[PROVIDED DATA Boundary: Start]

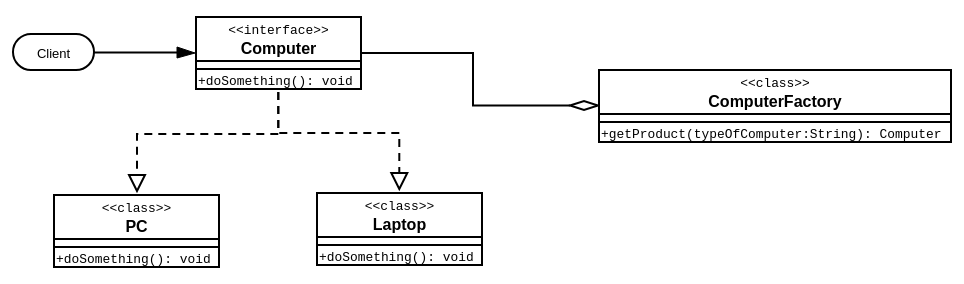
<!DOCTYPE html>
<html lang="en">
<head>
<meta charset="utf-8">
<title>Factory class diagram</title>
<style>
:root {
  --ink: #000;
  --paper: #fff;
  --sans: "Liberation Sans", Arial, sans-serif;
  --mono: "Liberation Mono", "Courier New", monospace;
}
* { box-sizing: border-box; margin: 0; padding: 0; }
body { background: var(--paper); color: var(--ink); overflow: hidden; }
.diagram { position: relative; width: 964px; height: 284px; overflow: hidden; }
.connectors { position: absolute; inset: 0; fill: none; stroke: var(--ink); stroke-width: 2; }
.dashed { stroke-dasharray: 8 6; }
.hollow { fill: var(--paper); }
.solid { fill: var(--ink); }
.actor {
  position: absolute; left: 12px; top: 33px; width: 83px; height: 38px;
  display: flex; align-items: center; justify-content: center;
  border: 2px solid var(--ink); border-radius: 19px;
  background: var(--paper); font: 13px var(--sans); padding-top: 2px;
}
.class-box {
  position: absolute; width: 167px; height: 74px;
  display: flex; flex-direction: column;
  border: 2px solid var(--ink); background: var(--paper);
}
.computer { left: 195px; top: 16px; }
.factory { left: 598px; top: 69px; width: 354px; }
.pc { left: 53px; top: 194px; }
.laptop { left: 316px; top: 192px; }
.heading { height: 42px; padding-top: 5px; text-align: center; }
.stereotype { font: 12.9px/16px var(--mono); }
.name { font: bold 16px/20px var(--sans); }
.attributes { height: 10px; border: solid var(--ink); border-width: 2px 0; }
.method { height: 18px; padding-left: 1px; font: 12.9px/24px var(--mono); white-space: nowrap; }
</style>
</head>
<body>
<main class="diagram">
  <svg class="connectors" width="964" height="284" viewBox="0 0 964 284" aria-hidden="true">
    <g class="uses">
      <path d="M94 52.5H180"/>
      <path class="solid" stroke-width="1" d="M177 47L195 53L177 58Z"/>
    </g>
    <g class="aggregation">
      <path d="M361 53H473V105.5H570"/>
      <path class="hollow" d="M570 105.5L584 101L598 105.5L584 110Z"/>
    </g>
    <g class="realizations">
      <path class="dashed" d="M278.3 92V134H137V175"/>
      <path class="dashed" d="M278.3 92V133H399.3V173"/>
      <path class="hollow" d="M129 175H145L137 191Z"/>
      <path class="hollow" d="M391.3 173H407.3L399.3 189Z"/>
    </g>
  </svg>

  <div class="actor">Client</div>

  <section class="class-box computer">
    <header class="heading">
      <p class="stereotype">&lt;&lt;interface&gt;&gt;</p>
      <h2 class="name">Computer</h2>
    </header>
    <div class="attributes"></div>
    <p class="method">+doSomething(): void</p>
  </section>

  <section class="class-box factory">
    <header class="heading">
      <p class="stereotype">&lt;&lt;class&gt;&gt;</p>
      <h2 class="name">ComputerFactory</h2>
    </header>
    <div class="attributes"></div>
    <p class="method">+getProduct(typeOfComputer:String): Computer</p>
  </section>

  <section class="class-box pc">
    <header class="heading">
      <p class="stereotype">&lt;&lt;class&gt;&gt;</p>
      <h2 class="name">PC</h2>
    </header>
    <div class="attributes"></div>
    <p class="method">+doSomething(): void</p>
  </section>

  <section class="class-box laptop">
    <header class="heading">
      <p class="stereotype">&lt;&lt;class&gt;&gt;</p>
      <h2 class="name">Laptop</h2>
    </header>
    <div class="attributes"></div>
    <p class="method">+doSomething(): void</p>
  </section>
</main>
</body>
</html>
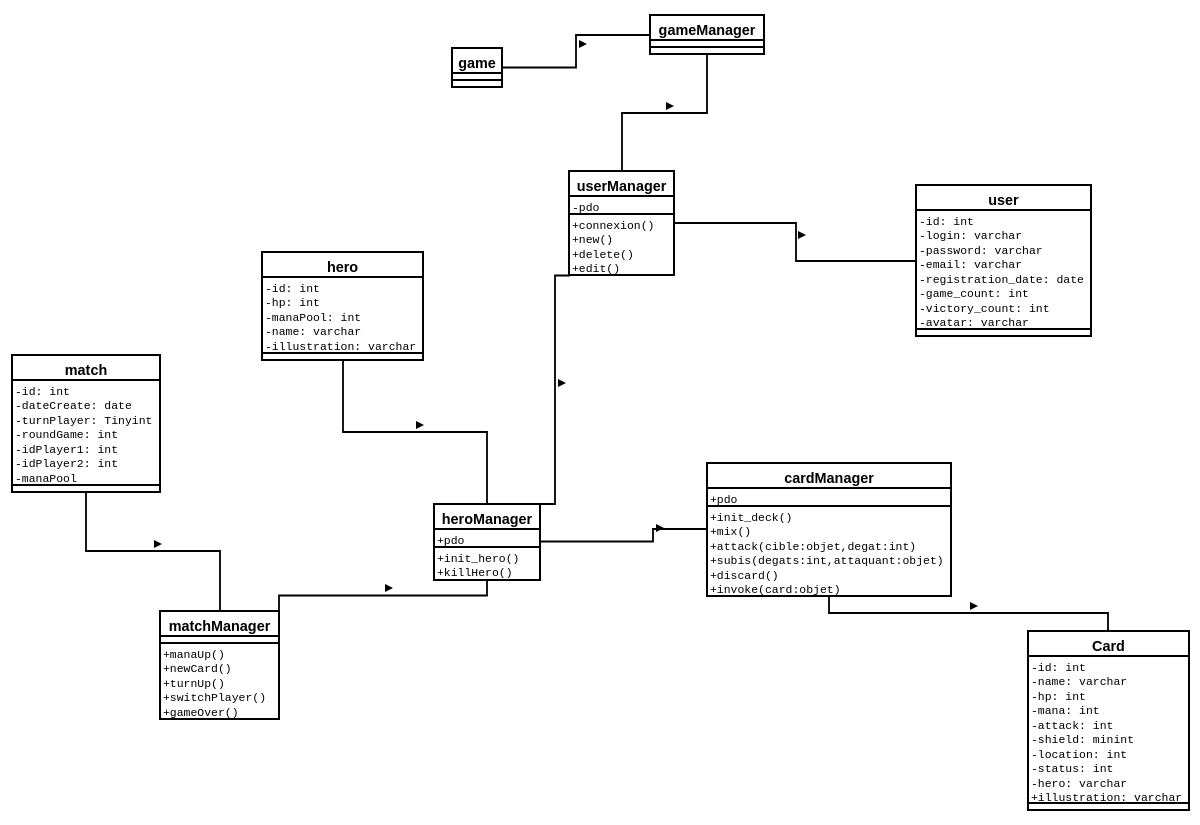
<!DOCTYPE html>
<html lang="en">
<head>
<meta charset="utf-8">
<title>Card game class diagram</title>
<style>
:root { --ink: #000; --paper: #fff; --line: 2px; --row: 14.45px; }
* { box-sizing: border-box; margin: 0; padding: 0; }
html, body { width: 1200px; height: 825px; overflow: hidden; background: var(--paper); }
.diagram { position: relative; width: 1200px; height: 825px; overflow: hidden; color: var(--ink); }
.connectors { position: absolute; inset: 0; }
.connectors polyline { fill: none; stroke: var(--ink); stroke-width: 1.8; }
.class {
  position: absolute; display: grid;
  background: var(--paper);
  border: solid var(--ink); border-width: 0 var(--line) var(--line);
}
.class > * { border-top: var(--line) solid var(--ink); min-height: 0; }
.class h2 {
  display: flex; align-items: center; justify-content: center; padding-top: 4px;
  font: bold 14.4px/16px "Liberation Sans", Arial, sans-serif;
}
.class ul {
  list-style: none; padding: 4px 0 0 2px; white-space: nowrap;
  font: 11.46px/var(--row) "Liberation Mono", "Courier New", monospace;
}
.class ul:empty { padding: 0; }
#game { left: 451px; top: 47px; width: 52px; grid-template-rows: 25px 7px 7px; }
#game-manager { left: 649px; top: 14px; width: 116px; grid-template-rows: 25px 7px 7px; }
#user-manager { left: 568px; top: 170px; width: 107px; grid-template-rows: 25px 18px 61px; }
#user { left: 915px; top: 184px; width: 177px; grid-template-rows: 25px 119px 7px; }
#hero { left: 261px; top: 251px; width: 163px; grid-template-rows: 25px 76px 7px; }
#match { left: 11px; top: 354px; width: 150px; grid-template-rows: 25px 105px 7px; }
#hero-manager { left: 433px; top: 503px; width: 108px; grid-template-rows: 25px 18px 33px; }
#card-manager { left: 706px; top: 462px; width: 246px; grid-template-rows: 25px 18px 90px; }
#match-manager { left: 159px; top: 610px; width: 121px; grid-template-rows: 25px 7px 76px; }
#card { left: 1027px; top: 630px; width: 163px; grid-template-rows: 25px 147px 7px; }
</style>
</head>
<body>
<main class="diagram">
  <svg class="connectors" width="1200" height="825" viewBox="0 0 1200 825" aria-hidden="true">
    <defs><polygon id="direction" points="-4,-4 4,0 -4,4"/></defs>
    <polyline points="502,67.5 576,67.5 576,35 650,35"/>
    <polyline points="707,55 707,113 622,113 622,172"/>
    <polyline points="674,223 796,223 796,261 916,261"/>
    <polyline points="570,275.5 555,275.5 555,504 540,504"/>
    <polyline points="343,360 343,432 487,432 487,504"/>
    <polyline points="86,491 86,551 220,551 220,611"/>
    <polyline points="487,579 487,595.5 279,595.5 279,611"/>
    <polyline points="540,541.5 653,541.5 653,529 707,529"/>
    <polyline points="829,595 829,613 1108,613 1108,631"/>
    <use href="#direction" x="583" y="44"/>
    <use href="#direction" x="670" y="106"/>
    <use href="#direction" x="802" y="235"/>
    <use href="#direction" x="562" y="383"/>
    <use href="#direction" x="420" y="425"/>
    <use href="#direction" x="158" y="544"/>
    <use href="#direction" x="389" y="588"/>
    <use href="#direction" x="660" y="528"/>
    <use href="#direction" x="974" y="606"/>
  </svg>

  <article class="class" id="game">
    <h2>game</h2>
    <ul></ul>
    <ul></ul>
  </article>

  <article class="class" id="game-manager">
    <h2>gameManager</h2>
    <ul></ul>
    <ul></ul>
  </article>

  <article class="class" id="user-manager">
    <h2>userManager</h2>
    <ul><li>-pdo</li></ul>
    <ul>
      <li>+connexion()</li>
      <li>+new()</li>
      <li>+delete()</li>
      <li>+edit()</li>
    </ul>
  </article>

  <article class="class" id="user">
    <h2>user</h2>
    <ul>
      <li>-id: int</li>
      <li>-login: varchar</li>
      <li>-password: varchar</li>
      <li>-email: varchar</li>
      <li>-registration_date: date</li>
      <li>-game_count: int</li>
      <li>-victory_count: int</li>
      <li>-avatar: varchar</li>
    </ul>
    <ul></ul>
  </article>

  <article class="class" id="hero">
    <h2>hero</h2>
    <ul>
      <li>-id: int</li>
      <li>-hp: int</li>
      <li>-manaPool: int</li>
      <li>-name: varchar</li>
      <li>-illustration: varchar</li>
    </ul>
    <ul></ul>
  </article>

  <article class="class" id="match">
    <h2>match</h2>
    <ul>
      <li>-id: int</li>
      <li>-dateCreate: date</li>
      <li>-turnPlayer: Tinyint</li>
      <li>-roundGame: int</li>
      <li>-idPlayer1: int</li>
      <li>-idPlayer2: int</li>
      <li>-manaPool</li>
    </ul>
    <ul></ul>
  </article>

  <article class="class" id="hero-manager">
    <h2>heroManager</h2>
    <ul><li>+pdo</li></ul>
    <ul>
      <li>+init_hero()</li>
      <li>+killHero()</li>
    </ul>
  </article>

  <article class="class" id="card-manager">
    <h2>cardManager</h2>
    <ul><li>+pdo</li></ul>
    <ul>
      <li>+init_deck()</li>
      <li>+mix()</li>
      <li>+attack(cible:objet,degat:int)</li>
      <li>+subis(degats:int,attaquant:objet)</li>
      <li>+discard()</li>
      <li>+invoke(card:objet)</li>
    </ul>
  </article>

  <article class="class" id="match-manager">
    <h2>matchManager</h2>
    <ul></ul>
    <ul>
      <li>+manaUp()</li>
      <li>+newCard()</li>
      <li>+turnUp()</li>
      <li>+switchPlayer()</li>
      <li>+gameOver()</li>
    </ul>
  </article>

  <article class="class" id="card">
    <h2>Card</h2>
    <ul>
      <li>-id: int</li>
      <li>-name: varchar</li>
      <li>-hp: int</li>
      <li>-mana: int</li>
      <li>-attack: int</li>
      <li>-shield: minint</li>
      <li>-location: int</li>
      <li>-status: int</li>
      <li>-hero: varchar</li>
      <li>+illustration: varchar</li>
    </ul>
    <ul></ul>
  </article>
</main>
</body>
</html>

[PROVIDED DATA Boundary: End]

TASK:
The lines to return are those with the string "none" in them; copy each from the entries above.

ANSWER BOX:
.connectors { position: absolute; inset: 0; fill: none; stroke: var(--ink); stroke-width: 2; }
.connectors polyline { fill: none; stroke: var(--ink); stroke-width: 1.8; }
  list-style: none; padding: 4px 0 0 2px; white-space: nowrap;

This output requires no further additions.